#### Given records
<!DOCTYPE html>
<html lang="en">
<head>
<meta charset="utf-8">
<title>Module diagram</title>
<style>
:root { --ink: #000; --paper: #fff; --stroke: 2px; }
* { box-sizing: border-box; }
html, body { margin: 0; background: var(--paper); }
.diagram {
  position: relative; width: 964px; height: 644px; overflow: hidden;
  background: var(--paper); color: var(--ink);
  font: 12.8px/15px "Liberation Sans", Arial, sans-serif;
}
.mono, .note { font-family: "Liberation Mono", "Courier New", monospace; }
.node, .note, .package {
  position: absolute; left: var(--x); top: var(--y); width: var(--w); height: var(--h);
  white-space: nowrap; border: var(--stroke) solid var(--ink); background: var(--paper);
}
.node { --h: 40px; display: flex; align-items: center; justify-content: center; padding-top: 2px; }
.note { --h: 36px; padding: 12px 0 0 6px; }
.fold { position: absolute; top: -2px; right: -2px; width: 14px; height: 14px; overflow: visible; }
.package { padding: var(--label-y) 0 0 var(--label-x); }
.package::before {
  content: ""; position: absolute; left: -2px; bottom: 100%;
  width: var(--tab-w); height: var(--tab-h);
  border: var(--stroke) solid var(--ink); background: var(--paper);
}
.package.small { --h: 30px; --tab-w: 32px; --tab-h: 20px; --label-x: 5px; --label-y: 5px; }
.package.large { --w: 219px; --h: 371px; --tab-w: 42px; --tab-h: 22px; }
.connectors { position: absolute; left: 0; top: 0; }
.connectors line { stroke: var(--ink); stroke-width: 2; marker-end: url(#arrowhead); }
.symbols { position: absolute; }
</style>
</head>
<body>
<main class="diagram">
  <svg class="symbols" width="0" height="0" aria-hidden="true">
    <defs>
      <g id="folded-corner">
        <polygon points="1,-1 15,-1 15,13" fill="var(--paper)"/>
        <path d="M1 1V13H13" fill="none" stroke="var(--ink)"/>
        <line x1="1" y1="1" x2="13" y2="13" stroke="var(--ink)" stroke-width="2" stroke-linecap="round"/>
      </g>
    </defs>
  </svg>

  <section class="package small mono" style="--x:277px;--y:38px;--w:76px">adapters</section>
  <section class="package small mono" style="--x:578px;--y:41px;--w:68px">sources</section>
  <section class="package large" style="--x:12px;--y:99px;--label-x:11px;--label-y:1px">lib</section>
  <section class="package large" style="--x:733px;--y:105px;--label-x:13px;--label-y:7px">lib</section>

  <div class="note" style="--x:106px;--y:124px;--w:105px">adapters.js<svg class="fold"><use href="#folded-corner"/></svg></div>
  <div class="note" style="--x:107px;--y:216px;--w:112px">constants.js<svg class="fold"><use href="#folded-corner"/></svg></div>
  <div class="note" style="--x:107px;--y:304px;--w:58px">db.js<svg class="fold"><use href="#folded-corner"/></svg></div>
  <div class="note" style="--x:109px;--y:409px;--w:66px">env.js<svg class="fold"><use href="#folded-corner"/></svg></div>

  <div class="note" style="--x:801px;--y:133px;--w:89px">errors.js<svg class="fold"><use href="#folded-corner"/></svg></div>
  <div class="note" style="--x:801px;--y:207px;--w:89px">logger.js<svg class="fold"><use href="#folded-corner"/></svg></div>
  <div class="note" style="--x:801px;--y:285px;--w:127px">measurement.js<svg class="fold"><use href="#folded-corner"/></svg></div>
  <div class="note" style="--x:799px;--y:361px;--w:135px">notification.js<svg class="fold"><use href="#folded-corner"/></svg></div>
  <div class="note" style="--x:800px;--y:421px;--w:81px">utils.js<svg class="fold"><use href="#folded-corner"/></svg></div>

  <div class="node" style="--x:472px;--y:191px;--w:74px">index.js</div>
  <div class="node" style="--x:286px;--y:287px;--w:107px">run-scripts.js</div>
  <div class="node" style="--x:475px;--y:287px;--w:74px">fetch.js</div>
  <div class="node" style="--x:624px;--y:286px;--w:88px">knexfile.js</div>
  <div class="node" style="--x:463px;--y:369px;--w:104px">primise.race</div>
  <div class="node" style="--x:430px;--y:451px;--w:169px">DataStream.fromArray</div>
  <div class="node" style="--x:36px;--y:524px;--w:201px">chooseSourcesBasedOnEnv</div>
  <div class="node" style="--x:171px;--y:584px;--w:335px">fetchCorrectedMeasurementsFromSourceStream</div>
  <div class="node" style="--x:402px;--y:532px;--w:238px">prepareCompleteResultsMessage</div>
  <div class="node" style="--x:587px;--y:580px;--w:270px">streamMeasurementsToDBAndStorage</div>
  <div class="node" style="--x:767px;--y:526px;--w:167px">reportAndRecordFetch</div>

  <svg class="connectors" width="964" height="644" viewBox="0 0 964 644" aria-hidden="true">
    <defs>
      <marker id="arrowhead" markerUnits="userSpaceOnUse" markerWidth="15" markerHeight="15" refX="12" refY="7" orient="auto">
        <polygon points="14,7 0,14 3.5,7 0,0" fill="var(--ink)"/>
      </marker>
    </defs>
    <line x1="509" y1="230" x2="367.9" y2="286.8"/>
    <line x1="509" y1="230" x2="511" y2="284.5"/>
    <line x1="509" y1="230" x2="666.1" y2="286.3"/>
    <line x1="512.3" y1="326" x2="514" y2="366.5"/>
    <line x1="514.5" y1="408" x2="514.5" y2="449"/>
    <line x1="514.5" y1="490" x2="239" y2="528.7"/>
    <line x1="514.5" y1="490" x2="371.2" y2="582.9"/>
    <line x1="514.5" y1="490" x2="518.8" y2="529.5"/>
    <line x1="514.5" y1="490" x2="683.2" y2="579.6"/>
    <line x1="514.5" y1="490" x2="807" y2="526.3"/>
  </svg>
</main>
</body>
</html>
########
● Task item
An exact copy of all the records is the expected answer.

● Response
<!DOCTYPE html>
<html lang="en">
<head>
<meta charset="utf-8">
<title>Module diagram</title>
<style>
:root { --ink: #000; --paper: #fff; --stroke: 2px; }
* { box-sizing: border-box; }
html, body { margin: 0; background: var(--paper); }
.diagram {
  position: relative; width: 964px; height: 644px; overflow: hidden;
  background: var(--paper); color: var(--ink);
  font: 12.8px/15px "Liberation Sans", Arial, sans-serif;
}
.mono, .note { font-family: "Liberation Mono", "Courier New", monospace; }
.node, .note, .package {
  position: absolute; left: var(--x); top: var(--y); width: var(--w); height: var(--h);
  white-space: nowrap; border: var(--stroke) solid var(--ink); background: var(--paper);
}
.node { --h: 40px; display: flex; align-items: center; justify-content: center; padding-top: 2px; }
.note { --h: 36px; padding: 12px 0 0 6px; }
.fold { position: absolute; top: -2px; right: -2px; width: 14px; height: 14px; overflow: visible; }
.package { padding: var(--label-y) 0 0 var(--label-x); }
.package::before {
  content: ""; position: absolute; left: -2px; bottom: 100%;
  width: var(--tab-w); height: var(--tab-h);
  border: var(--stroke) solid var(--ink); background: var(--paper);
}
.package.small { --h: 30px; --tab-w: 32px; --tab-h: 20px; --label-x: 5px; --label-y: 5px; }
.package.large { --w: 219px; --h: 371px; --tab-w: 42px; --tab-h: 22px; }
.connectors { position: absolute; left: 0; top: 0; }
.connectors line { stroke: var(--ink); stroke-width: 2; marker-end: url(#arrowhead); }
.symbols { position: absolute; }
</style>
</head>
<body>
<main class="diagram">
  <svg class="symbols" width="0" height="0" aria-hidden="true">
    <defs>
      <g id="folded-corner">
        <polygon points="1,-1 15,-1 15,13" fill="var(--paper)"/>
        <path d="M1 1V13H13" fill="none" stroke="var(--ink)"/>
        <line x1="1" y1="1" x2="13" y2="13" stroke="var(--ink)" stroke-width="2" stroke-linecap="round"/>
      </g>
    </defs>
  </svg>

  <section class="package small mono" style="--x:277px;--y:38px;--w:76px">adapters</section>
  <section class="package small mono" style="--x:578px;--y:41px;--w:68px">sources</section>
  <section class="package large" style="--x:12px;--y:99px;--label-x:11px;--label-y:1px">lib</section>
  <section class="package large" style="--x:733px;--y:105px;--label-x:13px;--label-y:7px">lib</section>

  <div class="note" style="--x:106px;--y:124px;--w:105px">adapters.js<svg class="fold"><use href="#folded-corner"/></svg></div>
  <div class="note" style="--x:107px;--y:216px;--w:112px">constants.js<svg class="fold"><use href="#folded-corner"/></svg></div>
  <div class="note" style="--x:107px;--y:304px;--w:58px">db.js<svg class="fold"><use href="#folded-corner"/></svg></div>
  <div class="note" style="--x:109px;--y:409px;--w:66px">env.js<svg class="fold"><use href="#folded-corner"/></svg></div>

  <div class="note" style="--x:801px;--y:133px;--w:89px">errors.js<svg class="fold"><use href="#folded-corner"/></svg></div>
  <div class="note" style="--x:801px;--y:207px;--w:89px">logger.js<svg class="fold"><use href="#folded-corner"/></svg></div>
  <div class="note" style="--x:801px;--y:285px;--w:127px">measurement.js<svg class="fold"><use href="#folded-corner"/></svg></div>
  <div class="note" style="--x:799px;--y:361px;--w:135px">notification.js<svg class="fold"><use href="#folded-corner"/></svg></div>
  <div class="note" style="--x:800px;--y:421px;--w:81px">utils.js<svg class="fold"><use href="#folded-corner"/></svg></div>

  <div class="node" style="--x:472px;--y:191px;--w:74px">index.js</div>
  <div class="node" style="--x:286px;--y:287px;--w:107px">run-scripts.js</div>
  <div class="node" style="--x:475px;--y:287px;--w:74px">fetch.js</div>
  <div class="node" style="--x:624px;--y:286px;--w:88px">knexfile.js</div>
  <div class="node" style="--x:463px;--y:369px;--w:104px">primise.race</div>
  <div class="node" style="--x:430px;--y:451px;--w:169px">DataStream.fromArray</div>
  <div class="node" style="--x:36px;--y:524px;--w:201px">chooseSourcesBasedOnEnv</div>
  <div class="node" style="--x:171px;--y:584px;--w:335px">fetchCorrectedMeasurementsFromSourceStream</div>
  <div class="node" style="--x:402px;--y:532px;--w:238px">prepareCompleteResultsMessage</div>
  <div class="node" style="--x:587px;--y:580px;--w:270px">streamMeasurementsToDBAndStorage</div>
  <div class="node" style="--x:767px;--y:526px;--w:167px">reportAndRecordFetch</div>

  <svg class="connectors" width="964" height="644" viewBox="0 0 964 644" aria-hidden="true">
    <defs>
      <marker id="arrowhead" markerUnits="userSpaceOnUse" markerWidth="15" markerHeight="15" refX="12" refY="7" orient="auto">
        <polygon points="14,7 0,14 3.5,7 0,0" fill="var(--ink)"/>
      </marker>
    </defs>
    <line x1="509" y1="230" x2="367.9" y2="286.8"/>
    <line x1="509" y1="230" x2="511" y2="284.5"/>
    <line x1="509" y1="230" x2="666.1" y2="286.3"/>
    <line x1="512.3" y1="326" x2="514" y2="366.5"/>
    <line x1="514.5" y1="408" x2="514.5" y2="449"/>
    <line x1="514.5" y1="490" x2="239" y2="528.7"/>
    <line x1="514.5" y1="490" x2="371.2" y2="582.9"/>
    <line x1="514.5" y1="490" x2="518.8" y2="529.5"/>
    <line x1="514.5" y1="490" x2="683.2" y2="579.6"/>
    <line x1="514.5" y1="490" x2="807" y2="526.3"/>
  </svg>
</main>
</body>
</html>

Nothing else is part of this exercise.